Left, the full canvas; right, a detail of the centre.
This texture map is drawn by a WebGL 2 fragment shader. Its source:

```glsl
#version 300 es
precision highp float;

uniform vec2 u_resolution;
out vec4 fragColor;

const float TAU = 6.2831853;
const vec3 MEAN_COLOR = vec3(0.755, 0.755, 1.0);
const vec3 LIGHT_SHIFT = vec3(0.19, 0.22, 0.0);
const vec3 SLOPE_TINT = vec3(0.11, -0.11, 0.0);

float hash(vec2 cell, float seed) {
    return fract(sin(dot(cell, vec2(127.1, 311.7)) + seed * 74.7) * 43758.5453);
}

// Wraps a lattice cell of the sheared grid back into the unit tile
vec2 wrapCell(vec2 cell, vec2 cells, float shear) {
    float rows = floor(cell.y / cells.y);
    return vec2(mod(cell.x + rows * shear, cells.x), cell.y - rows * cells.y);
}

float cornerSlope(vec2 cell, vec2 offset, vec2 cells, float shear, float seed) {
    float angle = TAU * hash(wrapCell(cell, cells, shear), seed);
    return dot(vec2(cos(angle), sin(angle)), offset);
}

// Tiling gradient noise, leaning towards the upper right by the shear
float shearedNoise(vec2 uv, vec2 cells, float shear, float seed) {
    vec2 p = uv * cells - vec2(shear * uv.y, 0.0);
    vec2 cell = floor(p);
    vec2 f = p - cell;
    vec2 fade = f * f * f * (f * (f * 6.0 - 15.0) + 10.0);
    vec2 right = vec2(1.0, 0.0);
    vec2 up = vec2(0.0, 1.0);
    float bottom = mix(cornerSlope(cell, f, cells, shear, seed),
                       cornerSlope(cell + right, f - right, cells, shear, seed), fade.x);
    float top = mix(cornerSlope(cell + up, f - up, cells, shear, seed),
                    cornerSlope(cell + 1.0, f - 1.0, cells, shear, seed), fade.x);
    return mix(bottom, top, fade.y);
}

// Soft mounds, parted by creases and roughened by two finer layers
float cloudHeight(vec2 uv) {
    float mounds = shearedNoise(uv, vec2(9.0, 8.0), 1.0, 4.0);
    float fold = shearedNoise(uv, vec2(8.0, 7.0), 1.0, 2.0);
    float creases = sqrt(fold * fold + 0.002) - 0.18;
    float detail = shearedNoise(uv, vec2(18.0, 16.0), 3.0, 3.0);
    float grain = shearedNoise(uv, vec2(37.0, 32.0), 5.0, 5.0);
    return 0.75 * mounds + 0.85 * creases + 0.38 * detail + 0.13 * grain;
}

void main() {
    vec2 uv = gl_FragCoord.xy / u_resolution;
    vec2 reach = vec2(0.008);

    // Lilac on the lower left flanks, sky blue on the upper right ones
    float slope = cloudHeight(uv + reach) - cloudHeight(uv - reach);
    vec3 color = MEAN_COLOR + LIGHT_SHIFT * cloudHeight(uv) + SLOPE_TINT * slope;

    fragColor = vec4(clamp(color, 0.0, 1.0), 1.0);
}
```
++++
■ EXERCISE PROMPT: Copy out all the entries shown above, character for character.

■ PROBLEM SOLUTION:
Left, the full canvas; right, a detail of the centre.
This texture map is drawn by a WebGL 2 fragment shader. Its source:

```glsl
#version 300 es
precision highp float;

uniform vec2 u_resolution;
out vec4 fragColor;

const float TAU = 6.2831853;
const vec3 MEAN_COLOR = vec3(0.755, 0.755, 1.0);
const vec3 LIGHT_SHIFT = vec3(0.19, 0.22, 0.0);
const vec3 SLOPE_TINT = vec3(0.11, -0.11, 0.0);

float hash(vec2 cell, float seed) {
    return fract(sin(dot(cell, vec2(127.1, 311.7)) + seed * 74.7) * 43758.5453);
}

// Wraps a lattice cell of the sheared grid back into the unit tile
vec2 wrapCell(vec2 cell, vec2 cells, float shear) {
    float rows = floor(cell.y / cells.y);
    return vec2(mod(cell.x + rows * shear, cells.x), cell.y - rows * cells.y);
}

float cornerSlope(vec2 cell, vec2 offset, vec2 cells, float shear, float seed) {
    float angle = TAU * hash(wrapCell(cell, cells, shear), seed);
    return dot(vec2(cos(angle), sin(angle)), offset);
}

// Tiling gradient noise, leaning towards the upper right by the shear
float shearedNoise(vec2 uv, vec2 cells, float shear, float seed) {
    vec2 p = uv * cells - vec2(shear * uv.y, 0.0);
    vec2 cell = floor(p);
    vec2 f = p - cell;
    vec2 fade = f * f * f * (f * (f * 6.0 - 15.0) + 10.0);
    vec2 right = vec2(1.0, 0.0);
    vec2 up = vec2(0.0, 1.0);
    float bottom = mix(cornerSlope(cell, f, cells, shear, seed),
                       cornerSlope(cell + right, f - right, cells, shear, seed), fade.x);
    float top = mix(cornerSlope(cell + up, f - up, cells, shear, seed),
                    cornerSlope(cell + 1.0, f - 1.0, cells, shear, seed), fade.x);
    return mix(bottom, top, fade.y);
}

// Soft mounds, parted by creases and roughened by two finer layers
float cloudHeight(vec2 uv) {
    float mounds = shearedNoise(uv, vec2(9.0, 8.0), 1.0, 4.0);
    float fold = shearedNoise(uv, vec2(8.0, 7.0), 1.0, 2.0);
    float creases = sqrt(fold * fold + 0.002) - 0.18;
    float detail = shearedNoise(uv, vec2(18.0, 16.0), 3.0, 3.0);
    float grain = shearedNoise(uv, vec2(37.0, 32.0), 5.0, 5.0);
    return 0.75 * mounds + 0.85 * creases + 0.38 * detail + 0.13 * grain;
}

void main() {
    vec2 uv = gl_FragCoord.xy / u_resolution;
    vec2 reach = vec2(0.008);

    // Lilac on the lower left flanks, sky blue on the upper right ones
    float slope = cloudHeight(uv + reach) - cloudHeight(uv - reach);
    vec3 color = MEAN_COLOR + LIGHT_SHIFT * cloudHeight(uv) + SLOPE_TINT * slope;

    fragColor = vec4(clamp(color, 0.0, 1.0), 1.0);
}
```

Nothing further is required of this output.